The number of lattice sites N can be interpreted as the total number of Matsubara frequencies. A sharp transition is obtained in the limit N → ∞.
Random Matrix Theory and Chiral Symmetry in QCD
Our method is general enough to be applicable to other types of sharp transitions.
On the critical exponents of random k-SAT
Dimitris Achlioptas and Ehud Friedgut. A sharp threshold for k-colorability.
On the critical exponents of random k-SAT
The result of this section goes back to Poincar´e, while the sharp version for the torus stated below in Theorem 1.1 is proved in Greg McShane’s 1991 Warwick thesis .
A norm on homology of surfaces and counting simple geodesics
Lattice results (see Fig. 5) show a sharp transition point which can be identified as the Thouless energy.

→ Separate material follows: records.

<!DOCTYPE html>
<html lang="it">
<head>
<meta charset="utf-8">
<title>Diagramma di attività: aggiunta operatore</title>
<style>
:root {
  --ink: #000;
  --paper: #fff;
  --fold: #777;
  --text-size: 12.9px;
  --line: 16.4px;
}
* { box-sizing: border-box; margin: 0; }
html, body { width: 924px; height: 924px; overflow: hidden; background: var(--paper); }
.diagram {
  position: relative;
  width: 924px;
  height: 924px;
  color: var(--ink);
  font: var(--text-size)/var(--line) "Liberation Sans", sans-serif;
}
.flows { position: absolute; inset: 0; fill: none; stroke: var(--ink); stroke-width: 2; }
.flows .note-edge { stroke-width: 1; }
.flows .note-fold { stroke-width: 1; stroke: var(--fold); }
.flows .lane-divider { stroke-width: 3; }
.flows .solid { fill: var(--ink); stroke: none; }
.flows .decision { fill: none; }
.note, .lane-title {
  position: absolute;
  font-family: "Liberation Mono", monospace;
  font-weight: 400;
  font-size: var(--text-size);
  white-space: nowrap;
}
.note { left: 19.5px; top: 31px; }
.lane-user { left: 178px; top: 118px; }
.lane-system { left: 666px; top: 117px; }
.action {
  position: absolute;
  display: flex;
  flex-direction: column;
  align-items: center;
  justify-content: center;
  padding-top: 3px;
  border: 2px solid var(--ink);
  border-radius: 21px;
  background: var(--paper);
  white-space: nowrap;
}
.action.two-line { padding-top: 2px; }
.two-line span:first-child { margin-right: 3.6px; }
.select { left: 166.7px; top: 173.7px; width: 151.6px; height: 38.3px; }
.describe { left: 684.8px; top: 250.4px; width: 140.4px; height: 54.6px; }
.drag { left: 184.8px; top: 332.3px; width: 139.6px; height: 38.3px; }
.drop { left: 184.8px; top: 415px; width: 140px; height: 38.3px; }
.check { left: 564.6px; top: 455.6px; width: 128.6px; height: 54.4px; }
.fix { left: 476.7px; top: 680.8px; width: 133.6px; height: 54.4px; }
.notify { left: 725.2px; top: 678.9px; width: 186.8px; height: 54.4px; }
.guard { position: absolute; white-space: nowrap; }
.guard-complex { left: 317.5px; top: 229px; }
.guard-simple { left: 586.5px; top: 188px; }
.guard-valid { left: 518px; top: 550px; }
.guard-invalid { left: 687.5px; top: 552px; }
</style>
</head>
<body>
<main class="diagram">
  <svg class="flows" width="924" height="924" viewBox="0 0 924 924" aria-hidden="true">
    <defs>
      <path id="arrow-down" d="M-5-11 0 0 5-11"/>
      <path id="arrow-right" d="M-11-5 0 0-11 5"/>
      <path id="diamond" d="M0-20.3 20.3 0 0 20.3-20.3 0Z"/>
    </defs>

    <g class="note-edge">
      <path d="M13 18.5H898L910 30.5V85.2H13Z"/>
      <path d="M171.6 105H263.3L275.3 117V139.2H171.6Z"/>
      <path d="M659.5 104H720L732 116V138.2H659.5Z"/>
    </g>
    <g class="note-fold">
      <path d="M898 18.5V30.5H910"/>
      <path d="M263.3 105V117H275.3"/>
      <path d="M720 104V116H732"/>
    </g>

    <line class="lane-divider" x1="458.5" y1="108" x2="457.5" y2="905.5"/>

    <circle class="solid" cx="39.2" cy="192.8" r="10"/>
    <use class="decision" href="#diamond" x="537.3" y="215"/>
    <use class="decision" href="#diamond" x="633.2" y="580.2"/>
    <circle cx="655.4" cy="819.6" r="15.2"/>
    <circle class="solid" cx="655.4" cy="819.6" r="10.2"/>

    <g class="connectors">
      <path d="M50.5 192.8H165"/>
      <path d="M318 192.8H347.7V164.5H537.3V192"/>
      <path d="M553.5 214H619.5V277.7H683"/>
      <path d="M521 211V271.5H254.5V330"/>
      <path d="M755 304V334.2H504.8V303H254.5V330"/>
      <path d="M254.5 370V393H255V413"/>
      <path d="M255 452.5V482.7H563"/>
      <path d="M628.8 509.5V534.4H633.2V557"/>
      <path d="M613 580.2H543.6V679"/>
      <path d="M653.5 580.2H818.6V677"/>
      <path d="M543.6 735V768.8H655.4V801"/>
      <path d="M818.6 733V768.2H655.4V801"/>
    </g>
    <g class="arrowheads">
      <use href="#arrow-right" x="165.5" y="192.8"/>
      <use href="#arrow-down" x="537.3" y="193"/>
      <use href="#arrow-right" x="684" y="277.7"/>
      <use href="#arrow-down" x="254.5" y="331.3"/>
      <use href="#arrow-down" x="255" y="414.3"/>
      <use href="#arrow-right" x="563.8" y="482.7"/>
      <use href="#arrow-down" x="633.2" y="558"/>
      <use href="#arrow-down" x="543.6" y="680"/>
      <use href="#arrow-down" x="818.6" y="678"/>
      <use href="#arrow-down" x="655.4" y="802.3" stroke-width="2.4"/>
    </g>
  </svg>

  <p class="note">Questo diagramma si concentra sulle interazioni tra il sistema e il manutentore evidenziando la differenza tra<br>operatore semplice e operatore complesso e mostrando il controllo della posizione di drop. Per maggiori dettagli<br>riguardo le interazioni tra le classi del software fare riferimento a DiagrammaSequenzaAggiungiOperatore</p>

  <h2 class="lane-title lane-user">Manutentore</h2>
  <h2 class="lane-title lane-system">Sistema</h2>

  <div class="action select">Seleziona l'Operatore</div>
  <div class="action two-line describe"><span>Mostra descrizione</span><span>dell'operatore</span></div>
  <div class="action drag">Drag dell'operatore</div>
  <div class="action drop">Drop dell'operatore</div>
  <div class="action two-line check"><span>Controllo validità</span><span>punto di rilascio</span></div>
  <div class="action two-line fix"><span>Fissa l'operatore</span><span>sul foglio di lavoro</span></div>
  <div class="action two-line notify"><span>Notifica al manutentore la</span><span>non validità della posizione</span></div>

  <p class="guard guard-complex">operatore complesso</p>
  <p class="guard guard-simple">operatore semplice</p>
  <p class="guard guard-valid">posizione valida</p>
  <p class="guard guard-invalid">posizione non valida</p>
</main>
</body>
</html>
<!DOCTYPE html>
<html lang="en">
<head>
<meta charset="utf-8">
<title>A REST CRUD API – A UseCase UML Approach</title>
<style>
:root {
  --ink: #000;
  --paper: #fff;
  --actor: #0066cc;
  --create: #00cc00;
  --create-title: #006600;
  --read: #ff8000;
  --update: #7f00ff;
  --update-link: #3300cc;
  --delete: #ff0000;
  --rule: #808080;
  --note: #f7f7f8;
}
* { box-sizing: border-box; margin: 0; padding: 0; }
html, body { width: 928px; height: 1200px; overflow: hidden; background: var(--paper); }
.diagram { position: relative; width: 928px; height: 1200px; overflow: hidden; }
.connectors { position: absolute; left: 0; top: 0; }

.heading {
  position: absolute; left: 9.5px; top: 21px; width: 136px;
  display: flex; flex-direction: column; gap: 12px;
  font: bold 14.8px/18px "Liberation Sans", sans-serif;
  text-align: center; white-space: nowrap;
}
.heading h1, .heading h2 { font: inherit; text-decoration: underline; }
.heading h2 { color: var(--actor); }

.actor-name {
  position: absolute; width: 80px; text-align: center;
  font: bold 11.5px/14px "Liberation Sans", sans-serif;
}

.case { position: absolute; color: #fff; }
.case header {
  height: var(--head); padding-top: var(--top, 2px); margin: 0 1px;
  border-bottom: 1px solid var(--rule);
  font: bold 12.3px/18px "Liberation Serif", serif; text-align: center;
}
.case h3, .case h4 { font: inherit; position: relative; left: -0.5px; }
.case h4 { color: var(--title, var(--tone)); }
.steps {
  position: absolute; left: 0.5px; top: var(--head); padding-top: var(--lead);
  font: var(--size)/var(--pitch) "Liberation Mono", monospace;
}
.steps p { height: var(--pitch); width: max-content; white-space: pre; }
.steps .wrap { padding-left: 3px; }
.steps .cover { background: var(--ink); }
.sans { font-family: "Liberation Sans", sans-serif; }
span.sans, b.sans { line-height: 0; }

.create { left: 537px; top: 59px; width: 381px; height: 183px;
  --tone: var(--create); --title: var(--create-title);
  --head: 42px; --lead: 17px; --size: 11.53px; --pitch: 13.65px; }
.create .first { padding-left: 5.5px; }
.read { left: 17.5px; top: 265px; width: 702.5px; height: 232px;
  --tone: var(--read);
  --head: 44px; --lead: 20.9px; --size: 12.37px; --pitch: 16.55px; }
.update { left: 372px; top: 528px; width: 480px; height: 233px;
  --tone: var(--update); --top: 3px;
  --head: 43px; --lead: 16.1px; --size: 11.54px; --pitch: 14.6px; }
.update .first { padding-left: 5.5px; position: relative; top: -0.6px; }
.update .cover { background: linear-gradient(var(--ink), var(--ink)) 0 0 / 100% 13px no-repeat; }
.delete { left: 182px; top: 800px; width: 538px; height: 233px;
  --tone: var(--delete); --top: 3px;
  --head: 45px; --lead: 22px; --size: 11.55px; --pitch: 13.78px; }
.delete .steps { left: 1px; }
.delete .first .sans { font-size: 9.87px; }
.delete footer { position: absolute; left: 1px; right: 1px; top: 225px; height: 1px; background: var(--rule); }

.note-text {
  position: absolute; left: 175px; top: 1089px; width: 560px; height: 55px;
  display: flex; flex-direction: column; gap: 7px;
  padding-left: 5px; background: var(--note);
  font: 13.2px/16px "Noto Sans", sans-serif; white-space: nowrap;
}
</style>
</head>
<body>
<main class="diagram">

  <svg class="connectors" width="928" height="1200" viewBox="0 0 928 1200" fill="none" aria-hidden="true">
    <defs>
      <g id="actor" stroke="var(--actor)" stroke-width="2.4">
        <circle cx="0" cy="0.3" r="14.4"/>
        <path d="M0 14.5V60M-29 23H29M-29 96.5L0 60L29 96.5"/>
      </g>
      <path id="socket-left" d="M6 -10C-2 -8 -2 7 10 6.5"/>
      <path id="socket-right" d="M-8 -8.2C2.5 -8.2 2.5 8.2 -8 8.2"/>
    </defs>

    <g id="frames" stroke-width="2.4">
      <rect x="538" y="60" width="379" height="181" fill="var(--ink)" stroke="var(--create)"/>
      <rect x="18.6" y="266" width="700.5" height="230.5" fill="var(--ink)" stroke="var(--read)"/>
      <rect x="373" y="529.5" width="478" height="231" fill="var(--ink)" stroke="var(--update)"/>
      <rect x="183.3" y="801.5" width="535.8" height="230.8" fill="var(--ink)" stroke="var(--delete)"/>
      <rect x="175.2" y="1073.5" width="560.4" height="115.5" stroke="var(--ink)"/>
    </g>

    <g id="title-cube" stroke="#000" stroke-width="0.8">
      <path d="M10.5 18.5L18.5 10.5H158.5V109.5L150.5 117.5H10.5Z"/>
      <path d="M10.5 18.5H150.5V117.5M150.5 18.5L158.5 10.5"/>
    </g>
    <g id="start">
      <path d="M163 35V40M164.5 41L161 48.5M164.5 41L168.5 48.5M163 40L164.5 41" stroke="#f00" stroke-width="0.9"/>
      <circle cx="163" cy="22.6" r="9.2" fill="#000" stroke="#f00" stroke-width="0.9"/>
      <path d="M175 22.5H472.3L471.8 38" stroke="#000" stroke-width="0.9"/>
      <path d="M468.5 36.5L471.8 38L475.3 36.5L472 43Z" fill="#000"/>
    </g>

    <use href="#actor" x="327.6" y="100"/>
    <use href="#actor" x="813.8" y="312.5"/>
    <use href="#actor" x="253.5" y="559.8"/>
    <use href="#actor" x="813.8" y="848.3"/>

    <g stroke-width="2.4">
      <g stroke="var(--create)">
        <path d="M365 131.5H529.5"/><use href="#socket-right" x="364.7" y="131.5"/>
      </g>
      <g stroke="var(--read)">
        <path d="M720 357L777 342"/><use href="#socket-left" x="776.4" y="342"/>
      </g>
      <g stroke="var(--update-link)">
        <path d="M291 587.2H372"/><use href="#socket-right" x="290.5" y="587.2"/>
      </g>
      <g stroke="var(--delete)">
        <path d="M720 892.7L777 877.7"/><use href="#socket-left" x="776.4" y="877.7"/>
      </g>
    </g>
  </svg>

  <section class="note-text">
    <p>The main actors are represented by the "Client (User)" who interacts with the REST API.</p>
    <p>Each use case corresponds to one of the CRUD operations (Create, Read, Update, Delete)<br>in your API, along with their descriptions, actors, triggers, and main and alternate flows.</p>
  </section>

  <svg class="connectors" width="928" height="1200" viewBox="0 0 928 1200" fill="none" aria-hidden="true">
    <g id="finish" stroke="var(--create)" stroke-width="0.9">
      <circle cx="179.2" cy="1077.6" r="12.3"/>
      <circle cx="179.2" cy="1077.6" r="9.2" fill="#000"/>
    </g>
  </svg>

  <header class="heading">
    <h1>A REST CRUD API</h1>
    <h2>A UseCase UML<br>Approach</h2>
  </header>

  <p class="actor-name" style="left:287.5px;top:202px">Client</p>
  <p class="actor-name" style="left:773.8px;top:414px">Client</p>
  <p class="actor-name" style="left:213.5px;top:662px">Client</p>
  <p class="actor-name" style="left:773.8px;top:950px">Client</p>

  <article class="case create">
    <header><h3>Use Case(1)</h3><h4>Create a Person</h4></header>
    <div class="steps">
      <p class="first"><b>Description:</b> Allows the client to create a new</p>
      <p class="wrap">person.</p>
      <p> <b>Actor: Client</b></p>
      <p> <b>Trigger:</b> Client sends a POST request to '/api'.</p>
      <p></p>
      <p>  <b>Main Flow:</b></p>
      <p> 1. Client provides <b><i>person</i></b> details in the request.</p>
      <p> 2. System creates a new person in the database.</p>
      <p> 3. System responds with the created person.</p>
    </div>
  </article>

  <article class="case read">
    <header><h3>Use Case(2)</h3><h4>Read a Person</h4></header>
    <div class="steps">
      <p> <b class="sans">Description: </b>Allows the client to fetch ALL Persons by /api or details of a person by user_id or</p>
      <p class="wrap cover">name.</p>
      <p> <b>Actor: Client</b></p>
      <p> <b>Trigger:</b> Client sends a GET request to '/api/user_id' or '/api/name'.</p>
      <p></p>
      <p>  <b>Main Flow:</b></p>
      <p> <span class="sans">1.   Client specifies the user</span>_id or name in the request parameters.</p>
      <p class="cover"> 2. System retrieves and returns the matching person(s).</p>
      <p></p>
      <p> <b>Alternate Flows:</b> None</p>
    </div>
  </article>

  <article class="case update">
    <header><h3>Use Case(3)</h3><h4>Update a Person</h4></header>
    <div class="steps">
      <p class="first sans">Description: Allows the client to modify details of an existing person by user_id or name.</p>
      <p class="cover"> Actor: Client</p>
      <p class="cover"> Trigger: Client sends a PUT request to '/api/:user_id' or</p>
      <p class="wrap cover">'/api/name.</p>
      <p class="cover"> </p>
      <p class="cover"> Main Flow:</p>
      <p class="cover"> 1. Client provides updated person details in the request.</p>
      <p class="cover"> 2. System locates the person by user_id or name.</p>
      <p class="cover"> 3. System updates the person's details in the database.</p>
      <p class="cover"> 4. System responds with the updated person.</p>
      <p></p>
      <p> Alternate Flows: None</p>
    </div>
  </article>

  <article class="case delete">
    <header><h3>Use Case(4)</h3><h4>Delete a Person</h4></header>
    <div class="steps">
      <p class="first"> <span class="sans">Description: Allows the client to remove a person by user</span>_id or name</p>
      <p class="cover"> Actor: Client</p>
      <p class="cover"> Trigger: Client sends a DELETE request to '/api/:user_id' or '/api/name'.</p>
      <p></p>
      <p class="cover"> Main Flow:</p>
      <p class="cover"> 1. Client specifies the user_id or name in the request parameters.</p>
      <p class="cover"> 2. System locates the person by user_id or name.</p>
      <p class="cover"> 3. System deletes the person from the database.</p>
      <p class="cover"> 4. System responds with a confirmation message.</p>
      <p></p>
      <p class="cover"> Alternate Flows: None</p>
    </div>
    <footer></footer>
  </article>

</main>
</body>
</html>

Randomness on the Lattice
The bounds are for expected value and large deviations, and are asymptotically sharp.
Fast graphs for the random walker
Surprisingly, Theorem 1 can be used to get sharp results in this polynomial scaling, which is unlike the usual domain for large deviation type bounds.
Fast graphs for the random walker
It smooths the sharp edges that arise from spreading δ0 ( ~m ) to the fine grid.
Multiscale Gaussian Random Fields for Cosmological Simulations
Aliasing (sharp pixel boundaries) is now evident.
Multiscale Gaussian Random Fields for Cosmological Simulations
The first exponent seems to be sharp, the second can probably be strengthened but not by very much.
A finiteness proof for the Lorentzian state sum spinfoam model for quantum general relativity
Even for L = 50 the transition is already quite sharp.
An Introduction to Monte Carlo Simulation of Statistical physics Problem
Next, note that exp(−ω ′′ z ) is a sharp function relative to (gN (−iω ′′ ))N .
Tails of probability density for sums of random independent variables
Across the null surface, the poloidal field suffers a sharp reversal of direction.
Constraints on the Acceleration of Ultra-High-Energy Cosmic Rays in Accretion-Induced Collapse Pulsars
Sub jecting the sites of a quasicrystal to an i.i.d. thermal motion leads to an infinite volume picture that is well-known from crystals: The intensity of the sharp peaks is reduced by a Debye-Waller factor with a diffuse background appearing.
Universal bounds on the selfaveraging of random diffraction measures
This is in analogy to statistical mechanics where sharp phase transitions occur only in the infinite volume.
Universal bounds on the selfaveraging of random diffraction measures
***